Posing and masquerading
It is easier to use online communication to pretend to be someone that you are not. Society has for centuries needed to deal with the problem of people pretending to be physicians, priests, policemen, or unmarried men. But it has required considerable skill as an actor to succeed at such deception. It seems to be more common for people on the internet to pose as something that they are not. Even law enforcement authorities do it. Newspapers carry stories of policemen pretending to be teenage girls, hoping to apprehend for prosecution people pretending to be virtuous teenage boys; the search of any large news archive will yield stories of arrests of adults propositioning someone they thought to be a minor. There is room for moral authorities to take an educated stand on these complex and largely undocumented issues.
A less-harmful version of masquerading is presenting an idealized version of yourself in online communication. Is there an ethical issue in representing yourself as younger, older, more attractive, more wealthy, or somehow more desirable? There is clearly a line, but where is it? If you are a convicted murderer, you will probably conceal that in online communication. What about minor crimes? Other traits that society cares about? People do this frequently in everyday life. One would not disclose parking offences at a job interview, unless perhaps the job involved driving.

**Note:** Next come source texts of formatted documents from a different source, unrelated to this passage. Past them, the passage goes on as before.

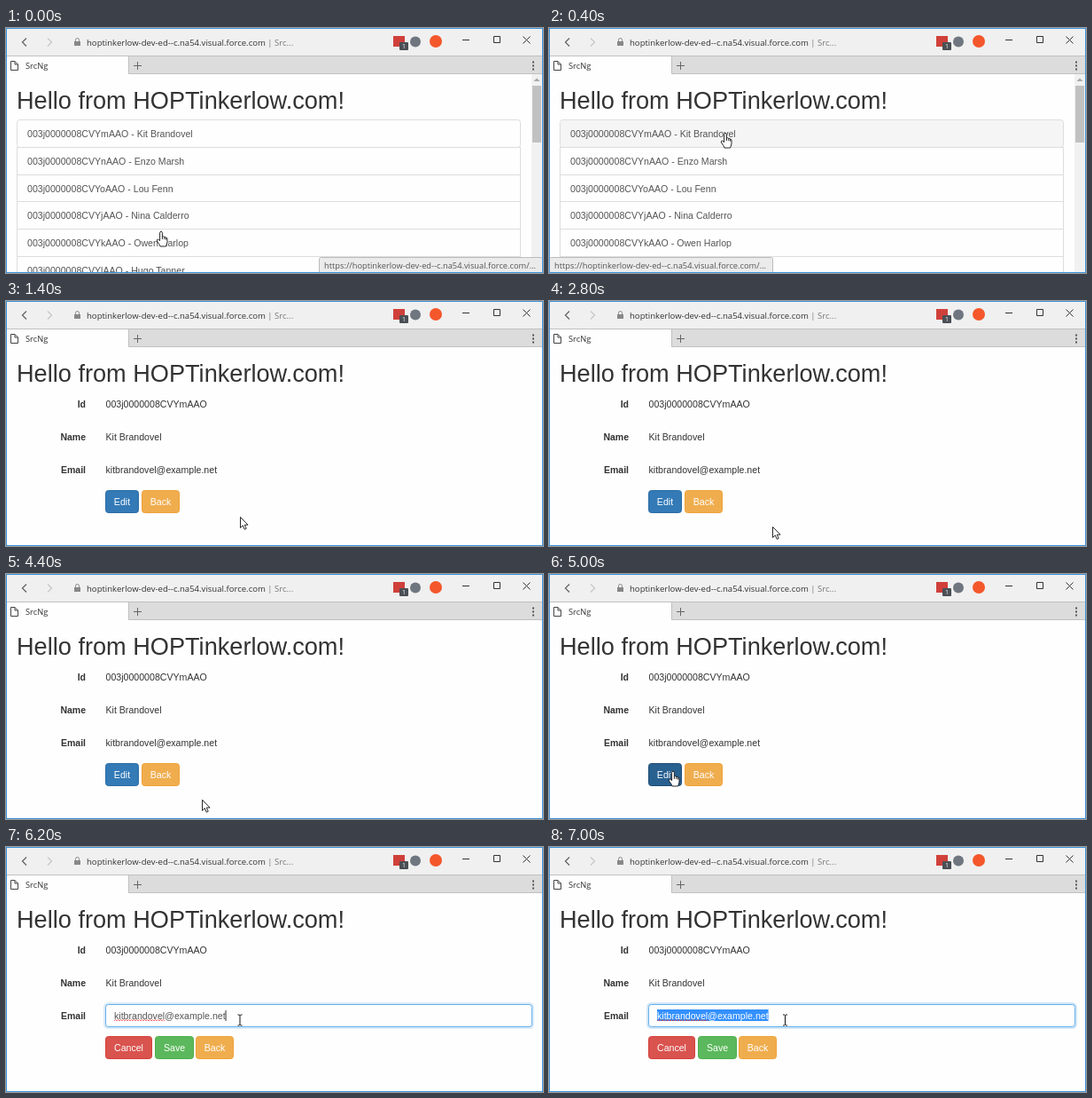
These frames come from a looping animation (606 px wide and 276 px high, 8000 ms). An HTML page:

```html
<!DOCTYPE html>
<html lang="en">
<head>
<meta charset="utf-8">
<title>SrcNg</title>
<style>
  html, body { margin: 0; width: 100%; height: 100%; overflow: hidden; background: #fefefe; }
  svg { display: block; }
  text { font: 10.6px "Liberation Sans", Arial, sans-serif; fill: #333; white-space: pre; }
  .ui { font: 9.3px "Open Sans", sans-serif; }
  .title { font-size: 27.15px; }
  .label { font-size: 10.5px; font-weight: bold; text-anchor: end; }
  .button { fill: #fff; text-anchor: middle; }
  .muted { fill: #555; }
</style>
</head>
<body>
<svg width="606" height="276" viewBox="0 0 606 276">
  <defs>
    <path id="arrow" d="M.5 .5V12.5L3.3 9.9L5.2 14.3L7.2 13.4L5.3 9.2H9Z" fill="#fff" stroke="#111" stroke-width=".9"/>
    <g id="hand" stroke="#111" stroke-width=".9" stroke-linejoin="round">
      <path d="M-1.4 10.6V1.6Q-1.3 .4 0 .4T1.4 1.6V6Q2.8 5.2 3.8 6.5Q5 5.9 5.6 7.2Q7 7 7 8.5V12Q7 13.5 5.5 17H-1Q-1.5 15-4.6 11Q-5 9-3.5 9Z" fill="#fff"/>
      <path d="M1.4 6V9M3.8 6.5V9.2M5.6 7.2V9.6" fill="none"/>
    </g>
    <path id="beam" d="M-2.5-6H-.8L0-5.2L.8-6H2.5M0-5.2V5.2M-2.5 6H-.8L0 5.2L.8 6H2.5" fill="none" stroke="#111"/>
  </defs>

  <rect width="606" height="276" fill="#fefefe"/>
  <g id="page"></g>

  <rect width="606" height="32" fill="#f0f0f0"/>
  <g fill="none" stroke="#666" stroke-width="1.3">
    <path d="M23 11.5L18.5 16L23 20.5"/>
    <path d="M47 11.5L51.5 16L47 20.5" stroke="#c8c8c8"/>
    <path d="M78.5 15V13.5a2 2 0 0 1 4 0V15" stroke="#888" stroke-width="1"/>
    <path d="M515 13.5H523M550.5 9.5H557.5V16.5H550.5ZM583.5 9.5L591.5 17.5M591.5 9.5L583.5 17.5" stroke="#333" stroke-width="1"/>
  </g>
  <rect x="77" y="15" width="7" height="5" fill="#888"/>
  <text class="ui" x="91" y="20" style="font-size:9.55px">hoptinkerlow-dev-ed--c.na54.visual.force.com<tspan fill="#777"> | Src...</tspan></text>
  <rect x="437" y="9" width="13" height="12" fill="#d0403a"/>
  <rect x="444" y="16" width="10" height="9" rx="1" fill="#4a4f55"/>
  <text class="ui" x="447" y="23.2" style="font-size:7px;fill:#fff">1</text>
  <circle cx="462" cy="15.5" r="6" fill="#6f7680"/>
  <circle cx="485" cy="15" r="7" fill="#f4572b"/>

  <rect y="32" width="606" height="20" fill="#dcdcdc"/>
  <rect x="1" y="32" width="137" height="20" fill="#fefefe"/>
  <path d="M0 31.5H606M138.5 32V51.5H606" fill="none" stroke="#c0c0c0"/>
  <path d="M5.5 37.5H10L13.5 41V47.5H5.5ZM10 37.5V41H13.5" fill="none" stroke="#444"/>
  <path d="M144 42.5H153M148.5 38V47" stroke="#666"/>
  <text class="ui" x="22" y="46">SrcNg</text>
  <path d="M595 37.5v2M595 41.5v2M595 45.5v2" stroke="#555" stroke-width="2"/>
  <rect x=".5" y=".5" width="605" height="275" fill="none" stroke="#3f93d8"/>
  <use id="cursor"/>
</svg>
<script>
const LOOP = 8000, STEP = 200;
const people = ['m Kit Brandovel', 'n Enzo Marsh', 'o Lou Fenn', 'j Nina Calderro', 'k Owen Harlop', 'l Hugo Tanner'];
const recordId = letter => `003j0000008CVY${letter}AAO`;
const user = 'kitbrandovel', host = 'example.net', email = `${user}@${host}`;
const status = 'https://hoptinkerlow-dev-ed--c.na54.visual.force.com/...';

// start time, shape, x, y
const moves = [
  [0, 'hand', 175, 229], [200, 'hand', 188, 170], [400, 'hand', 199, 118],
  [1000, 'arrow', 220, 165], [1200, 'arrow', 252, 225], [1400, 'arrow', 264, 243],
  [1800, 'arrow', 263, 244], [2000, 'arrow', 261, 245],
  [2400, 'arrow', 258, 248], [2600, 'arrow', 254, 252], [2800, 'arrow', 252, 254],
  [3200, 'arrow', 251, 256], [3400, 'arrow', 249, 259], [3600, 'arrow', 248, 261],
  [4400, 'arrow', 221, 254], [4600, 'arrow', 190, 246], [4800, 'hand', 146, 227],
  [5000, 'hand', 140, 222], [5400, 'hand', 140, 221],
  [5600, 'arrow', 215, 207], [5800, 'beam', 264, 195], [6400, 'beam', 266.5, 195]
];

const page = document.getElementById('page'), cursor = document.getElementById('cursor');
const ruler = document.createElement('canvas').getContext('2d');
ruler.font = '10.6px "Liberation Sans", Arial, sans-serif';
const widthOf = s => ruler.measureText(s).width;

const text = (x, y, s, cls = '') => `<text x="${x}" y="${y}" class="${cls}">${s}</text>`;
const rect = (x, y, w, h, fill, more = '') => `<rect x="${x}" y="${y}" width="${w}" height="${h}" fill="${fill}" ${more}/>`;
const button = (x, w, label, fill, edge) =>
  rect(x, 213.5, w, 25, fill, `rx="3" stroke="${edge}"`) + text(x + w / 2, 230, label, 'button');

function statusBar(x, opacity = 1) {
  return `<g opacity="${opacity}">` + rect(x, 258.5, 252, 20, '#ebebeb', 'rx="2" stroke="#bbb"') +
    text(x + 5.5, 271, status, 'ui muted') + '</g>';
}

function list(t, pointerY) {
  const top = 103, pitch = 30.75;
  const hovered = t < 200 ? -1 : Math.floor((pointerY - top) / pitch);
  const rows = people.map((entry, i) => {
    const y = top + i * pitch;
    return rect(12.5, Math.round(y) + .5, 568, 31, i === hovered ? '#f5f5f5' : '#fefefe',
      `stroke="#ddd" rx="${i ? 0 : 3}"`) +
      text(24, y + 20, `${recordId(entry[0])} - ${entry.slice(2)}`, 'muted');
  });
  return rows.join('') + rect(593, 52, 12, 224, '#f1f1f1') + rect(594, 65, 10, 64, '#c1c1c1') +
    '<path d="M595.5 60L599 56.5L602.5 60Z" fill="#a8a8a8"/>';
}

function emailField(t) {
  const x = 122, split = widthOf(user + '@'), full = widthOf(email);
  const focus = t < 6200 ? 0 : t < 6400 ? .8 : 1;
  const from = t >= 7000 ? 0 : t >= 6800 ? split : full;
  const box = (grow, stroke, more = '') =>
    rect(112.5 - grow, 177.5 - grow, 481 + 2 * grow, 25 + 2 * grow, 'none', `rx="${3 + grow}" stroke="${stroke}" ${more}`);
  let out = '';
  if (focus) out += box(1, '#66afe9', `stroke-width="3" stroke-opacity="${.3 * focus}"`);
  out += box(0, focus ? '#66afe9' : '#ccc');
  if (from < full) out += rect(x + from, 183, full - from, 13, '#3390ff');
  const ink = start => start >= from ? '#fff' : '#555';
  out += text(x, 194, `<tspan fill="${ink(0)}">${user}@</tspan><tspan fill="${ink(split)}">${host}</tspan>`);
  if (focus) {
    const waves = Math.floor(widthOf(user) / 3);
    out += `<path d="M${x} 196${'l1.5-1.5l1.5 1.5'.repeat(waves)}" fill="none" stroke="#e33" stroke-width=".7"/>`;
    if (from === full) out += rect(x + full, 184, .9, 12, '#222');
  }
  return out;
}

function form(t) {
  const editing = t >= 5200, loaded = t >= 1000;
  let out = text(90, 120, 'Id', 'label') + text(90, 157, 'Name', 'label') + text(90, 194, 'Email', 'label');
  if (loaded) out += text(112.5, 120, recordId('m')) + text(112.5, 157, people[0].slice(2));
  if (editing) {
    const hot = t >= 5400 && t < 5600;
    out += emailField(t) +
      button(112.5, 52, 'Cancel', hot ? '#c9302c' : '#d9534f', hot ? '#ac2925' : '#d43f3a') +
      button(168.5, 43, 'Save', '#5cb85c', '#4cae4c') +
      button(214.5, 42, 'Back', '#f0ad4e', '#eea236');
  } else {
    const hot = t >= 4800;
    out += (loaded ? text(112.5, 194, email) : '') +
      button(112.5, 37, 'Edit', hot ? '#286090' : '#337ab7', hot ? '#204d74' : '#2e6da4') +
      button(153.5, 42, 'Back', '#f0ad4e', '#eea236');
  }
  return out;
}

function draw(t) {
  const [, shape, x, y] = moves.findLast(m => m[0] <= t);
  let out = text(12, 91, 'Hello from HOPTinkerlow.com!', 'title');
  out += t < 800 ? list(t, y) : form(t);
  if (t < 200) out += statusBar(353.5);
  else if (t < 1400) out += statusBar(.5, t < 1200 ? 1 : .5);
  page.innerHTML = out;
  cursor.setAttribute('href', '#' + shape);
  cursor.setAttribute('transform', `translate(${x} ${y})`);
}

let shown = -1;
function tick() {
  const t = Math.floor(performance.now() % LOOP / STEP) * STEP;
  if (t !== shown) draw(shown = t);
  requestAnimationFrame(tick);
}
tick();
</script>
</body>
</html>
```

Stalking and snooping
Stalking is the obsession with the whereabouts and activities of another. The internet enables new forms of stalking, which might or might not be dangerous to the object of this interest. It is probably not a violation of any law of any country for an ex-husband to masquerade as a lonely middle-aged woman and try to befriend his ex-wife online, but many people consider such behaviour unethical.
There is an increasing number of public sources of data about individuals that might better be kept private. It is against the law to amass such data in some countries, but not in others. Should there be international discussion of the ethics of such databases? Is it ethical for a citizen of a country in which the law protects privacy to use a paid service in another country to find out information about his neighbours?
Online gambling is illegal in some countries. But there are online casinos in countries where it is legal, and they all take credit cards. Is it ethical to take advantage of the global nature of the internet to circumvent national laws? It is certainly easy. Another example, perhaps closer to home, is copyright law. Within the United Kingdom, the current text of the Book of Common Prayer and the Authorized Version of the Bible are the property of the Crown in perpetuity, and rights to it are exercised by the Crown Printer. But nothing prevents someone in, say, the United States from putting that material on a freely-available web server.
Because of the ease of posing, the ease of forming communities, and the difficulty in determining authenticity, it's easy to use the internet to monger hate and to spread lies. There is no point giving free publicity to any hatemonger's web site by mentioning it specifically, but the ease of making such a site and its global reach is problematic. If a country has laws about such sites, but the physical facilities providing the information are in another country, it is not at all obvious what to do. Some totalitarian countries have built a firewall around their country's access to global information, allowing nothing in or out without the permission of the government. That approach, while it might solve the hatemongering problem, certainly creates others.
For many years, some governments have held that it is important that they be able to intercept and read any correspondence by or to their citizens. One large European country bans encryption technology entirely. The United States treats encryption technology as a weapon, and controls the export of high-quality encryption software in the same way that it controls the export of most military weapons.
Because the mechanisms of the internet are decentralized, and because encryption can be done entirely in software, it is difficult to regulate the ability of the public to use military-grade encryption technology. The mathematics of encryption are widely known. The ethical issues in the use of encryption in everyday life are not well understood.
It is easy to find academic papers on the internet. Students from preteens to doctoral candidates place their written work online, for a wide variety of reasons. Does this form an attractive nuisance? Almost every educational institution has rules against plagiarism, but these days it is almost impossible for a teacher to track down the source of plagiarized material. Is it unethical to place such material online? To index it?
Search and index
There are hundreds of search engines, topic indexes, and directory services whose purpose is to help people find online whatever they are looking for. Should the operator of a search engine be held responsible for that engine's discovery of unethical material? Is the operator of an index computer that indexes 300 million pages responsible for searching them to remove child pornography, hatemongering, mail order weapons companies, or vendors of illegal drugs? If they are, then who pays for it? If they are not, then who is responsible if a child in Peru uses a search engine in Aruba to locate a gun for sale in Texas, buys it, and commits a crime?